Task details>
Return exactly the lines of the records below, starting at the line that contains "#292244; --sun: #fedb02;" and ending at the line that contains "var(--paper); stroke: var(--ink);", with both of those lines kept.

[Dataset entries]
────────────────────────────────────────

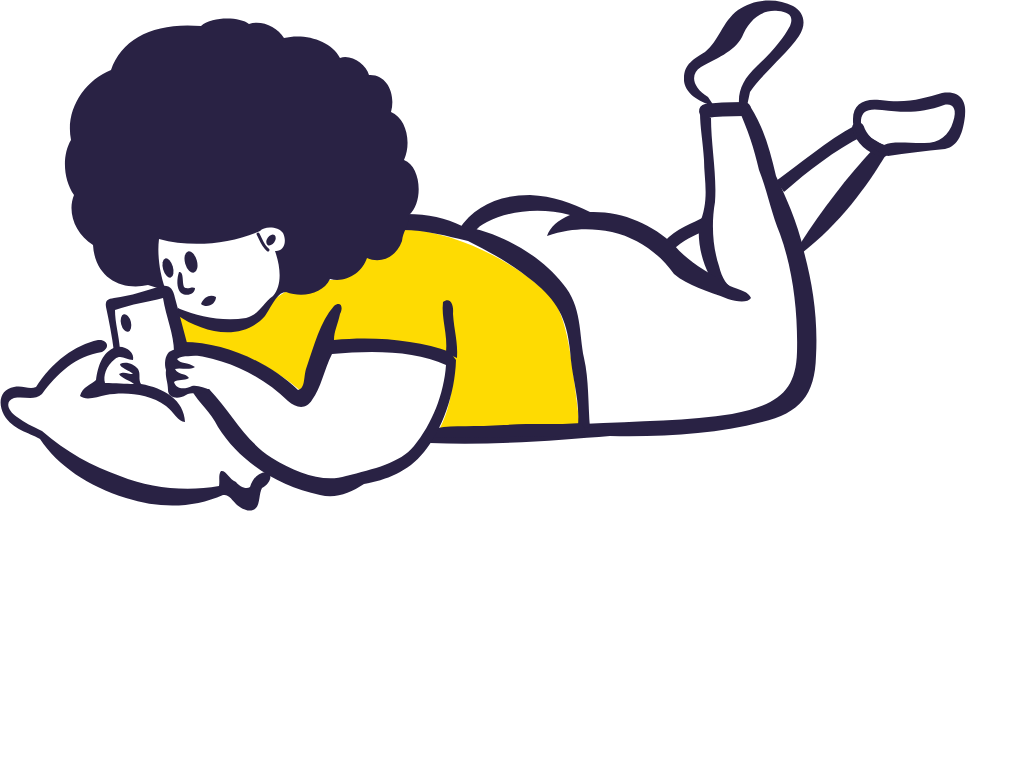
<!DOCTYPE html>
<html lang="en">
<head>
<meta charset="utf-8">
<title>Reading on a pillow</title>
<style>
:root { --ink: #292244; --sun: #fedb02; --paper: #fff; }
html, body { margin: 0; background: var(--paper); overflow: hidden; }
svg { display: block; width: 1024px; height: 768px; }
.ink { fill: var(--ink); }
.shirt-fill { fill: var(--sun); }
.paper { fill: var(--paper); }
.line { fill: none; stroke: var(--ink); stroke-width: 10; stroke-linecap: round; stroke-linejoin: round; }
.outlined { fill: var(--paper); stroke: var(--ink); stroke-width: 10; stroke-linejoin: round; }
.w6 { stroke-width: 6; } .w8 { stroke-width: 8; } .w12 { stroke-width: 12; } .w14 { stroke-width: 14; }
</style>
</head>
<body>
<svg viewBox="0 0 1024 768" role="img" aria-label="Person with a big afro lying on their front, looking at a phone on a pillow">

  <g id="far-leg">
    <path class="ink" d="M776 181C800 164 826 141 856 125L863 136C835 150 808 171 784 192Z"/>
    <path class="ink" d="M800 244C822 210 846 178 875 147L887 153C866 188 840 223 802 253Z"/>
    <path class="ink" d="M664 242C676 228 692 224 706 216L707 230C694 235 682 241 673 250Z"/>
    <path class="line w12" d="M858 128C862 140 870 147 883 151"/>
    <path class="ink" fill-rule="evenodd" d="M853 119C853 104 864 98 880 100C908 104 924 98 942 93C960 90 967 101 965 116C963 132 959 146 945 149C925 151 906 153 888 156C868 148 852 136 853 119ZM861 120C860 132 870 138 884 145C892 141 906 143 922 143C938 144 949 136 953 122C958 108 952 103 944 105C922 113 905 113 882 110C868 108 862 111 861 120Z"/>
  </g>

  <g id="near-leg">
    <path class="ink" d="M700 112L711 118C711 145 717 175 715 202C711 225 713 248 719 266C722 279 727 285 735 291L722 294C706 276 697 250 699 225C710 200 704 180 704 160C703 142 700 128 700 112Z"/>
    <path class="line w14" d="M706 111C720 109 732 109 744 109"/>
    <path class="ink" d="M738 108L750 106C764 128 770 150 776 176C785 196 797 220 804 252C813 285 818 320 816 356C815 395 800 413 762 422C715 434 665 437 610 436C560 440 490 446 430 443L434 428C490 429 540 424 582 424C640 421 690 421 732 414C777 405 796 392 797 352C798 312 793 270 780 234C771 212 767 190 759 170C754 148 748 130 738 108Z"/>
    <path class="ink" fill-rule="evenodd" d="M714 106C698 102 683 92 684 78C684 64 694 59 705 52C719 41 722 22 738 10C755-2 778-2 793 6C804 12 807 24 799 36C785 56 762 74 750 92L747 106L739 104C738 90 744 78 757 66C772 52 783 39 790 26C794 16 789 12 778 11C760 9 748 22 742 37C734 52 715 59 701 67C690 74 692 87 708 97Z"/>
  </g>

  <g id="hips">
    <path class="ink" d="M459 229C474 207 498 195 530 195C553 196 572 203 590 212C622 211 652 224 674 245C688 262 708 272 730 286C740 290 749 292 751 298C748 303 737 302 728 299C708 291 688 286 674 274C660 254 638 238 612 232C590 228 572 228 547 236C550 227 558 220 570 215C540 207 508 211 487 222C475 228 474 233 472 239Z"/>
  </g>

  <g id="pillow">
    <path class="ink" d="M36 387C52 362 75 345 98 340C107 339 111 347 102 352C75 356 57 374 42 394C34 401 25 396 14 398C5 401 7 410 17 417C25 423 32 426 42 431C66 452 92 466 120 476C150 488 186 492 219 486C220 480 218 475 221 471C226 470 229 479 236 482C239 486 246 490 250 487C253 478 258 473 266 472C274 474 270 484 262 488C259 493 260 504 256 508C251 513 243 510 237 505C232 500 229 494 223 495C194 508 160 509 126 498C88 486 58 466 40 439C28 432 13 430 4 415C-3 402 1 389 14 387C23 385 29 390 36 387Z"/>
  </g>

  <g id="shirt">
    <path class="shirt-fill" d="M176 313C205 334 246 340 276 298L285 292C310 294 322 288 329 280C345 280 360 272 366 258C385 258 398 248 404 229C460 232 520 265 552 298C570 322 573 376 580 426L440 428C452 404 455 378 450 356C418 346 375 342 334 346L302 392C270 364 226 342 186 346Z"/>
    <path class="ink" d="M407 214C428 214 446 218 462 226C502 233 540 255 563 284C582 306 579 334 584 358C589 380 588 404 590 428L578 426C580 398 572 380 570 350C567 318 556 300 534 282C512 264 490 252 468 241C446 236 427 230 402 230Z"/>
    <path class="ink" d="M438 428C452 425 476 427 504 425C532 423 556 425 582 423L588 436L432 438Z"/>
    <path class="ink" d="M443 302C450 297 454 304 453 314C454 330 458 342 457 358L446 353C448 334 441 318 443 302Z"/>
  </g>

  <g id="arm">
    <path class="paper" d="M182 350C222 346 262 372 300 400L332 352C370 346 416 352 447 362C446 400 428 440 402 460C382 474 354 485 332 486C282 476 236 438 204 390L176 392Z"/>
    <path class="ink" d="M180 342C224 341 268 362 298 390C306 388 303 376 307 366C314 346 320 322 334 306C340 301 344 306 340 314C338 324 334 331 334 340C374 336 418 340 450 352L456 360C455 394 442 430 424 452C408 472 386 480 364 484C350 493 336 499 320 495C278 486 240 462 218 427C210 411 199 403 192 391L209 389C232 413 244 440 272 458C296 473 324 483 346 476C374 469 400 463 414 446C432 424 444 394 446 365C416 351 374 350 332 354C324 370 321 388 312 400C306 410 296 408 288 401C262 376 226 357 182 354Z"/>
  </g>

  <g id="hair">
    <path class="ink" d="M164 290L148 285C123 291 95 279 93 245C75 234 67 212 74 195C63 179 62 155 71 140C65 110 84 81 111 70C122 38 155 22 201 26C213 16 240 17 249 24C262 20 277 27 284 38C304 33 331 40 340 58C351 54 366 64 369 75C387 74 396 94 391 112C406 118 412 142 404 160C421 166 424 202 409 215C409 226 403 231 402 241C396 258 380 264 367 258C362 273 346 283 330 279C323 294 302 298 286 292C278 292 274 302 265 316C242 342 203 333 177 315L178 308Z"/>
  </g>

  <g id="face">
    <path class="paper" d="M159 239C192 248 230 244 260 231C264 226 278 226 283 233C288 244 282 252 275 251C281 268 282 286 273 296C262 304 260 314 246 318C222 322 198 316 180 309C172 306 170 294 165 288C160 274 157 255 159 239Z"/>
    <path class="line" stroke-width="3" style="stroke-width:3" d="M258 234C261 239 262 245 268 250"/>
    <ellipse class="ink" cx="271" cy="240" rx="4" ry="6" transform="rotate(35 271 240)"/>
    <ellipse class="ink" cx="168" cy="268" rx="5" ry="10" transform="rotate(-16 168 268)"/>
    <ellipse class="ink" cx="191" cy="262" rx="6" ry="11" transform="rotate(-16 191 262)"/>
    <path class="ink" d="M179 272C184 271 182 282 184 287C187 290 192 286 195 288C195 294 187 297 181 293C176 288 177 278 179 272Z"/>
    <path class="ink" d="M201 304C204 296 211 294 216 297C216 304 207 309 201 304Z"/>
  </g>

  <g id="phone">
    <path class="paper" d="M110 304L167 293L181 352L172 388L134 382L118 350Z"/>
    <path class="ink" d="M106 307C105 300 108 299 114 298C131 296 147 290 162 286C170 285 173 289 175 298L187 343C186 350 180 354 174 352C174 334 166 317 163 298C148 302 132 304 115 310C115 323 119 335 120 350L114 352C112 336 109 321 106 307Z"/>
    <ellipse class="ink" cx="126" cy="323" rx="5" ry="9" transform="rotate(-14 126 323)"/>
  </g>

  <g id="hands">
    <path class="paper" d="M104 384C102 366 110 354 122 352C132 355 134 370 136 386Z"/>
    <path class="ink" d="M80 396C82 387 92 384 96 380C98 366 102 352 116 347C126 345 135 353 133 360C126 360 121 354 115 359C106 366 103 376 105 383C115 383 126 384 134 384C130 380 122 379 119 374C124 371 128 374 133 374C129 370 120 368 120 364C126 361 134 364 138 369C141 374 138 379 141 384C164 388 184 400 185 422C178 422 174 412 166 406C148 393 124 392 106 395C97 397 86 401 80 396Z"/>
    <path class="paper" d="M174 358L190 352L206 386L186 394L170 394Z"/>
    <path class="ink" d="M169 352C180 345 194 348 200 354C192 358 184 354 177 359C180 364 188 362 195 367C188 371 181 367 175 369C178 375 186 373 189 378C184 381 178 379 174 382C176 389 184 390 192 386C198 385 205 388 210 390C202 396 192 391 186 395C178 400 168 398 168 390C168 382 165 377 166 370C164 364 165 356 169 352Z"/>
  </g>
</svg>
</body>
</html>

────────────────────────────────────────

Result for this exercise>
:root { --ink: #292244; --sun: #fedb02; --paper: #fff; }
html, body { margin: 0; background: var(--paper); overflow: hidden; }
svg { display: block; width: 1024px; height: 768px; }
.ink { fill: var(--ink); }
.shirt-fill { fill: var(--sun); }
.paper { fill: var(--paper); }
.line { fill: none; stroke: var(--ink); stroke-width: 10; stroke-linecap: round; stroke-linejoin: round; }
.outlined { fill: var(--paper); stroke: var(--ink); stroke-width: 10; stroke-linejoin: round; }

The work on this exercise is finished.